It’s all a shame because the theme is really quite fun. The long fill isn’t so sparkly (TAKE APART and the borderline “I’D LIKE TO“) but there’s some good mid-range fill: SINBAD, DEBBIE (with the surprisingly ambiguous but fun clue [Harry of Blondie]), EXPOSÉ, HACKER, and VODKA crossing KOPEK.
I wanted to like this puzzle, and I did like the theme, but the amount of theme material, and its layout in the grid, caused too many compromises for me.
Ben Tausig’s AVCX, “In the Loop” — Ben’s Review
I managed to trip over my own feet while solving Ben Tausig’s most recent entry for the AVCX – I think based on the title “In the Loop” and the general shape of the grid, I overthought what was going to be going on with theme clues.
I was trying to figure out how all the entries marked by “-” clues would loop together, but then I hit the revealer and all became clear:

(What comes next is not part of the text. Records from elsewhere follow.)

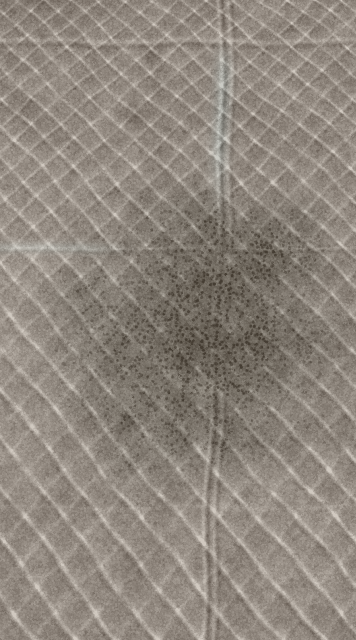
This texture is drawn by a Shadertoy shader. Its source:

```glsl
const vec3 DARK = vec3(0.33, 0.30, 0.26);
const vec3 LIGHT = vec3(0.73, 0.71, 0.67);
const vec3 COOL_SHEEN = vec3(-0.025, 0.008, 0.018);
const float BASE_TONE = 0.575;
const float TILT = 0.35;          // perspective strength
const float QUILT_PERIOD = 0.083;
const float QUILT_SLOPE = 1.28;
const float GRAIN_SCALE = 330.0;
const float SPECK_SCALE = 150.0;
const float STAIN_DEPTH = 0.36;

vec2 hash2(vec2 p) {
    vec3 q = fract(p.xyx * vec3(0.1031, 0.1030, 0.0973));
    q += dot(q, q.yzx + 33.33);
    return fract((q.xx + q.yz) * q.zy);
}

// Nearest feature distance and that feature's random value
vec2 cellular(vec2 p) {
    vec2 base = floor(p), best = vec2(9.0, 0.0);
    for (int y = -1; y <= 1; y++)
    for (int x = -1; x <= 1; x++) {
        vec2 cell = base + vec2(x, y);
        vec2 seed = hash2(cell);
        float d = length(cell + seed - p);
        if (d < best.x) best = vec2(d, fract(seed.x * 7.3 + seed.y * 3.7));
    }
    return best;
}

// Layered cellular mottling, roughly centred on zero
float mottle(vec2 p) {
    float sum = 0.0, gain = 0.5;
    for (int i = 0; i < 3; i++) {
        p += 0.25 * sin(p.yx * 1.7 + float(i));
        sum += gain * (0.48 - cellular(p).x);
        p = mat2(1.6, 1.2, -1.2, 1.6) * p + 5.3;
        gain *= 0.6;
    }
    return sum;
}

float blob(vec2 p, vec2 center, vec2 radius) {
    vec2 d = (p - center) / radius;
    return exp(-dot(d, d));
}

float line(float d, float width) {
    return exp(-d * d / (width * width));
}

// Lit seam with a shadow beside it; phase counts seams
float seam(float phase, float width) {
    float d = fract(phase) - 0.5;
    return line(d, width) - 0.65 * line(d + 2.1 * width, 1.4 * width);
}

float quilt(vec2 p, float stain) {
    p += 0.0025 * sin(p.yx * 31.0 + vec2(0.0, 2.0)) + 0.0012 * sin(p.yx * 83.0);
    float depth = 1.0 - TILT * p.y;
    vec2 plane = vec2((p.x - 0.28) * QUILT_SLOPE, p.y) / depth;
    float falling = (plane.y + plane.x) / QUILT_PERIOD;
    float rising = (plane.y - plane.x) / QUILT_PERIOD;
    float wear = 0.65 + 1.5 * mottle(p * 24.0);
    float strong = seam(falling, 0.075) * (0.24 + 0.12 * (1.0 - p.y));
    float weak = seam(rising, 0.07) * mix(0.12, 0.23, smoothstep(0.35, 0.8, p.y));
    // Each diamond bulges toward its middle
    float pillow = cos(6.2832 * falling) * 0.045 + cos(6.2832 * rising) * 0.035;
    float tuft = line(fract(falling) - 0.5, 0.07) * line(fract(rising) - 0.4, 0.22);
    return (strong + weak) * max(wear, 0.15) * (1.0 - 0.65 * stain)
         - pillow * (1.0 - 0.8 * stain) + 0.22 * tuft * max(wear, 0.0);
}

float stainMask(vec2 p) {
    vec2 q = p + 0.012 * sin(p.yx * 37.0) + 0.008 * sin(p.yx * 71.0 + 1.0);
    float s = 0.95 * blob(q, vec2(0.325, 0.46), vec2(0.165, 0.145));
    s += 0.60 * blob(q, vec2(0.385, 0.61), vec2(0.105, 0.065));
    s += 0.32 * blob(q, vec2(0.15, 0.49), vec2(0.06, 0.08));
    s += 0.30 * blob(q, vec2(0.25, 0.33), vec2(0.10, 0.07));
    s += 0.28 * blob(q, vec2(0.26, 0.65), vec2(0.09, 0.05));
    return clamp(s * (1.0 + 1.1 * mottle(p * 17.0)), 0.0, 1.0);
}

void mainImage(out vec4 fragColor, in vec2 fragCoord) {
    vec2 p = fragCoord / iResolution.y;
    float stain = stainMask(p);

    // Broad light, quilting and soaked area
    float tone = BASE_TONE + 0.10 * blob(p, vec2(0.04, 0.50), vec2(0.14, 0.25));
    tone += 0.07 * blob(p, vec2(0.42, 0.18), vec2(0.16, 0.12));
    tone -= 0.10 * smoothstep(0.85, 1.0, p.y) * smoothstep(0.35, 0.0, p.x);
    tone += 0.30 * mottle(p * 13.0) + 0.24 * mottle(p * 48.0);
    tone += quilt(p, stain) - STAIN_DEPTH * stain;

    // Small marks and pale worn patches
    tone -= 0.24 * blob(p, vec2(0.206, 0.82), vec2(0.018, 0.014));
    tone -= 0.13 * blob(p, vec2(0.04, 0.83), vec2(0.025, 0.018));
    tone -= 0.12 * blob(p, vec2(0.238, 0.91), vec2(0.018, 0.014));
    tone += 0.30 * blob(p, vec2(0.318, 0.393), vec2(0.018, 0.016));
    tone += 0.14 * blob(p, vec2(0.27, 0.40), vec2(0.035, 0.025));

    // Vertical fold
    float foldX = mix(0.326, 0.352, smoothstep(0.0, 0.8, p.y)) + 0.003 * sin(p.y * 23.0);
    float d = p.x - foldX;
    float foldFade = 1.0 - 0.65 * smoothstep(0.33, 0.42, p.y) * smoothstep(0.70, 0.60, p.y);
    tone += foldFade * (0.24 * line(d + 0.009, 0.003) - 0.24 * line(d + 0.002, 0.003)
          + 0.18 * line(d - 0.007, 0.003) - 0.16 * line(d - 0.013, 0.003));
    float sheen = line(d + 0.006, 0.014) * smoothstep(0.64, 0.78, p.y) * smoothstep(0.95, 0.88, p.y);
    tone += 0.16 * sheen;

    // Horizontal folds
    float ripple = 0.0025 * sin(p.x * 26.0) + 0.001 * sin(p.x * 71.0);
    float top = p.y - 0.936 - ripple;
    tone += 0.20 * line(top, 0.004) - 0.15 * line(top + 0.008, 0.004);
    float middle = p.y - 0.612 - 0.4 * ripple;
    float leftBand = line(middle, 0.009) * smoothstep(0.23, 0.12, p.x);
    tone += 0.17 * leftBand + 0.11 * line(middle, 0.002) - 0.10 * line(middle + 0.006, 0.003);
    tone += 0.09 * line(p.y - 0.207 - ripple, 0.003);

    // Fibre grain and dark specks, densest in the stain
    vec2 grain = cellular(p * GRAIN_SCALE);
    tone += 0.20 * (grain.y - 0.5) + 0.14 * (0.48 - grain.x);
    vec2 speck = cellular(p * SPECK_SCALE);
    float present = step(speck.y, 0.06 + 0.55 * stain);
    tone -= present * smoothstep(0.55, 0.15, speck.x) * (0.13 + 0.22 * stain);

    vec3 color = mix(DARK, LIGHT, clamp(tone, -0.15, 1.2));
    color += COOL_SHEEN * (sheen + 0.6 * leftBand + 0.4 * stain * (1.0 - stain));
    color += vec3(0.008, -0.003, 0.002) * (1.0 - stain);
    fragColor = vec4(clamp(color, 0.0, 1.0), 1.0);
}
```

- 61A: Loop, as the sartorial items inside this puzzle’s theme answers do — WRAP AROUND
- 18A (wraps around to 17A):Popular computer model of the 1990s-2000s — COMPAQ PRESARIO
- 32A (wraps around to 28A): Alliance fighter, in “Star Wars” — REBEL TROOPER
- 48A (wraps around to 47A): Home decorating sample — FABRIC SWATCH
At first I was a little underwhelmed by the whole “wraparound” element – it felt very NYT. Then I re-saw the “sartorial” aspect, and realized that each theme answer had a article of clothing that wraps around embedded within and suddenly got it. It explained the otherwise stiltedly worded REBEL TROOPER and bumped the whole puzzle up a notch.
(Troll 2, one of the B-MOVIES mentioned in 33A, is definitely so-bad-it’s-good)
Keeping this brief this week – put any clues/fill you didn’t get in the comments and I’ll do my best to explain.
Brian Gubin’s LA Times crossword – Gareth’s write-up
I can see this theme going over a number of heads. The revealer, DOWNWARDDOG, is excellent. The dogs though, are rather concealed, and not consistently interpreted. G(LAD)(Y)OUCAME has two fictional dogs; BA(NANA)RAMA one; PAL in (PAL)EODIET is apparently the real lassie, and not like the others in its realness; with F(ASTA)CTING we are back to fictional dogs… Aside, one of the many reasons to see Coco is the goofy xolo dog, Danté…
- [Palm smartphone], TREO. No. This clue pretends like that phone is present-day. The Treo predated
- smartphones, being a “PDA”, although the distinction is not clear-cut.
- [Car seller’s employer: Abbr.], DLR. I eyeballed this for a while. Not anything specific that I can see, so I’m guessing it’s “dealer”. Who abbreviates that???